on November 18, 2002
The only credit I can give this book is in its use of discovery/intention statements...Here is what I have discovered about becoming a master student, buy Walter Pauk's book "How To Study In College". Being a master student does not cover the Cornell note taking method clearly enough, which has been scientifically proven to be the best note taking method for students. Becoming a master student is so politically correct the information gets lost within the HE-SHE flip flops throughout the book. Being a master student fails to give the student the one most important question all students MUST ask themselves after a lecture or a reading session, DO I UNDERSTAND. Being a master student fails to get down to the point. The only thing this book is, or that I consider it to be, is a collection of hints and goofy quotes. If you want to understand what you have read buy "How to Read a Book" by Adler and Van Doren. If you want to take good notes follow these directions.
How to listen.
Attitude: Your obligation to yourself is to maintain a positive attitude towards the lecturer. The person speaking has spent hundreds of hours reading, studying, and researching in order to give you the information in your class.
Attention: Pay attention to how much attention you are paying to the lecture. Notice when you start to drift off. Think actively about the information being delivered. Become mentally involved with the lecture and ask clarifying questions. If you are getting confused ask more questions, this helps both you and the instructor. Anticipate what the lecture is going to be about and think ahead. Review the course syllabus before every class meeting. Listen for ideas not just for facts. Avoid distractions, both internal and external.
Adjust: Be flexible with the instructor. If the instructor goes off the topic, don't become upset, just roll with it. Be open to ideas and facts that might conflict with your own.
How to take notes.
1. Create short statements in the main body of your notebook using telegraphic and declarative statements.
2. Use plenty of paper. Each statement gets two to four blank spaces after it.
3. After the class is over fill in any gaps in your notes. Clarify any vague short-hand 'B5=bloody fifth'.
4. Summarize the lecture in complete sentences at the end of your notes. This is done between classes or at home. The sooner the better.

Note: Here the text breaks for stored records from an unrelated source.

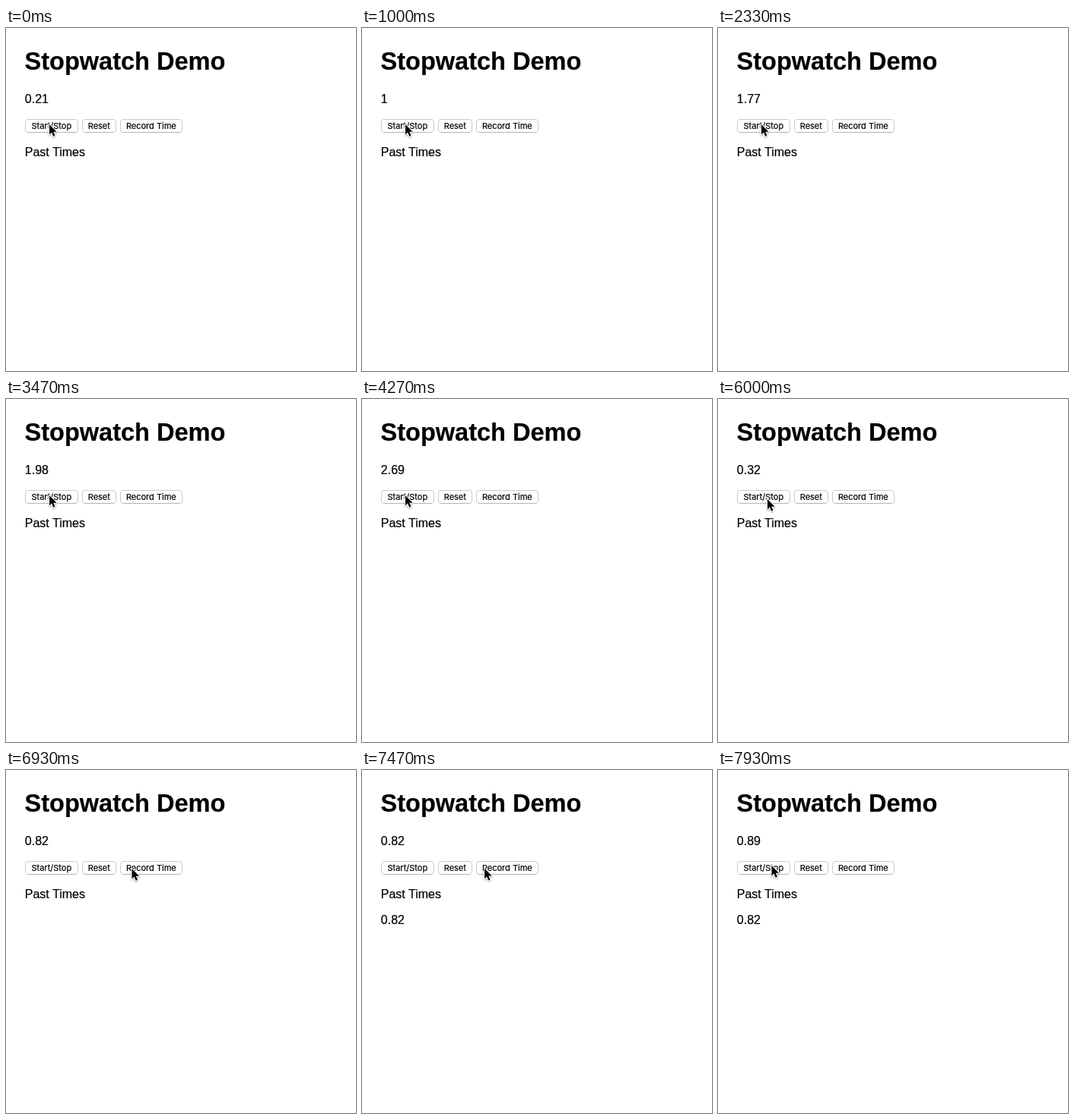
Write an HTML page that moves like this. It is 460 px wide and 452 px high and loops after 8000 ms.

```html
<!DOCTYPE html>
<html lang="en">
<head>
<meta charset="utf-8">
<title>Stopwatch Demo</title>
<style>
  html, body { margin: 0; width: 100%; height: 100%; overflow: hidden; background: #fff; }
  svg { display: block; width: 460px; height: 452px; }
  text { font: 16px "Liberation Sans", Arial, sans-serif; stroke: #000; stroke-width: .2px; }
  .title { font-size: 32.5px; font-weight: bold; }
  .button text { font: 11px Inter, sans-serif; text-anchor: middle; }
  .button rect { fill: #fff; stroke: #cbcbcb; }
  .button path { stroke: #b4b4b4; }
  .pressed rect { fill: url(#blue); stroke: #3d8df5; }
  .pressed path { stroke: #0a52d0; }
  .pressed text { fill: #fff; stroke: #fff; }
  #cursor { filter: drop-shadow(0 1px 1px rgba(0, 0, 0, .35)); }
  #cursor path { stroke: #fff; stroke-width: 2; stroke-linejoin: round; paint-order: stroke; }
</style>
</head>
<body>
<svg viewBox="0 0 460 452">
  <defs>
    <linearGradient id="blue" x2="0" y2="1">
      <stop stop-color="#69b2fa"/>
      <stop offset="1" stop-color="#0d69fb"/>
    </linearGradient>
  </defs>
  <text class="title" x="24.6" y="55">Stopwatch Demo</text>
  <text id="time" x="24.8" y="99"></text>
  <g id="buttons"></g>
  <text x="24.8" y="169">Past Times</text>
  <text id="lap" x="24.8" y="203"></text>
  <g id="cursor"><path d="M0 0V13.4L3 10.6 5.2 15.8 7.5 14.8 5.3 9.8H9.6Z"/></g>
</svg>
<script>
  const LOOP = 8000, FRAME = 1000 / 15, HOLD = 135, TRAVEL = 280;
  const $ = id => document.getElementById(id);

  const button = (id, label, x, width) => `
    <g class="button" id="${id}">
      <rect x="${x + .5}" y="120.5" width="${width - 1}" height="17" rx="3.5"/>
      <path d="M${x + 3.5} 137.5h${width - 7}"/>
      <text x="${x + width / 2 - .2}" y="133">${label}</text>
    </g>`;
  $('buttons').innerHTML = button('start', 'Start/Stop', 25, 70)
    + button('reset', 'Reset', 100, 45)
    + button('record', 'Record Time', 150, 82);

  // Mouse releases: each click holds its button down for HOLD ms before.
  const clicks = [790, 1560, 2530, 3460, 4180, 5680, 6500, 7860]
    .map(at => ({ at, id: 'start' }))
    .concat({ at: 4930, id: 'reset' }, { at: 7260, id: 'record' })
    .sort((a, b) => a.at - b.at);

  const home = { x: 57, y: 127 };
  const moves = [
    { at: 4530, x: 121, y: 129 },
    { at: 5330, x: 65, y: 132 },
    { at: 6630, x: 165.5, y: 130 },
    { at: 7430, x: 70.5, y: 126 }
  ];

  // The stopwatch is already running when the loop begins.
  function stopwatch(t) {
    let elapsed = 210, since = 0, running = true, lap = null;
    const advance = to => {
      if (running) elapsed += to - since;
      since = to;
    };
    for (const { at, id } of clicks.filter(click => click.at <= t)) {
      advance(at);
      if (id === 'start') running = !running;
      if (id === 'reset') elapsed = 0;
      if (id === 'record') lap = elapsed;
    }
    advance(t);
    return { elapsed, lap };
  }

  function pointer(t) {
    let { x, y } = home;
    for (const move of moves) {
      const u = Math.min(1, Math.max(0, (t - move.at) / TRAVEL));
      const ease = u * u * (3 - 2 * u);
      x += (move.x - x) * ease;
      y += (move.y - y) * ease;
    }
    return [x, y];
  }

  const seconds = ms => Number((ms / 1000).toFixed(2));

  function draw(ms) {
    // The picture advances at 15 frames a second, on a 10 ms grid.
    const t = Math.floor((ms % LOOP + 4) / FRAME) * FRAME % LOOP;
    const { elapsed, lap } = stopwatch(t);
    $('time').textContent = seconds(elapsed);
    $('lap').textContent = lap === null ? '' : seconds(lap);
    $('cursor').setAttribute('transform', `translate(${pointer(t)})`);
    for (const el of $('buttons').children) {
      const down = clicks.some(({ at, id }) => id === el.id && t >= at - HOLD && t < at);
      el.classList.toggle('pressed', down);
    }
  }

  const begin = performance.now();
  function tick() {
    draw(performance.now() - begin);
    requestAnimationFrame(tick);
  }
  tick();
</script>
</body>
</html>
```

5. When you are home create questions and write them down on the blank side of the previous note-taking page.
6. Review all (entire semesters or quarters worth) of your notes at least once a week.
How to summarize.
Classify the lecture or book according to kind and subject matter.
State what the whole lecture or book is about with the utmost brevity.
List the major parts in their order and relation, and outline these parts as you have outlined the whole lecture or book.
Define the problem or problems the author or speaker has tried to solve.
Come to an understanding with the author or speaker by interpreting the key words that are being used.
Grasp the author or speakers leading propositions by dealing with the most important sentences that have been used.
Know the arguments, by finding them in, or constructing them out of, sequences of sentences.
Determine which problems the author or speaker has solved, and which were not solved; and of the latter, decide which the author or speaker knew that they had failed to solve
State what the entire book or lecture was about.
Break it into its parts.
Explain how the parts relate to the whole.
How to study your notes.
Read your cue questions.
Attempt to answer your cue question.
Don't struggle for the answer. Peek at the answer if you have to, and then move on.
Make over-learning (instant recall) your goal.
Refresh your memory at least three times a week.
If you want to improve your concentration and attention, put a wide rubber-band on your wrist and every time you notice your concentration or attention wonder snap the rubber-band on your wrist. Take my word for it you'll be a major concentration machine in a few weeks.
To answer your question, why did I buy this book? I received a "B" in a Spanish class and dicided that I may need a study skills class, even thogh I had spent two years researching study skills, I thought I might be missing something in my tool chest. Becoming a master student was the required text. In my opinion, Becoming a master student is the perfect book for someone in the 7th through the 10th grades. My niece who happens to be 13 now owns my copy of Becoming a master student.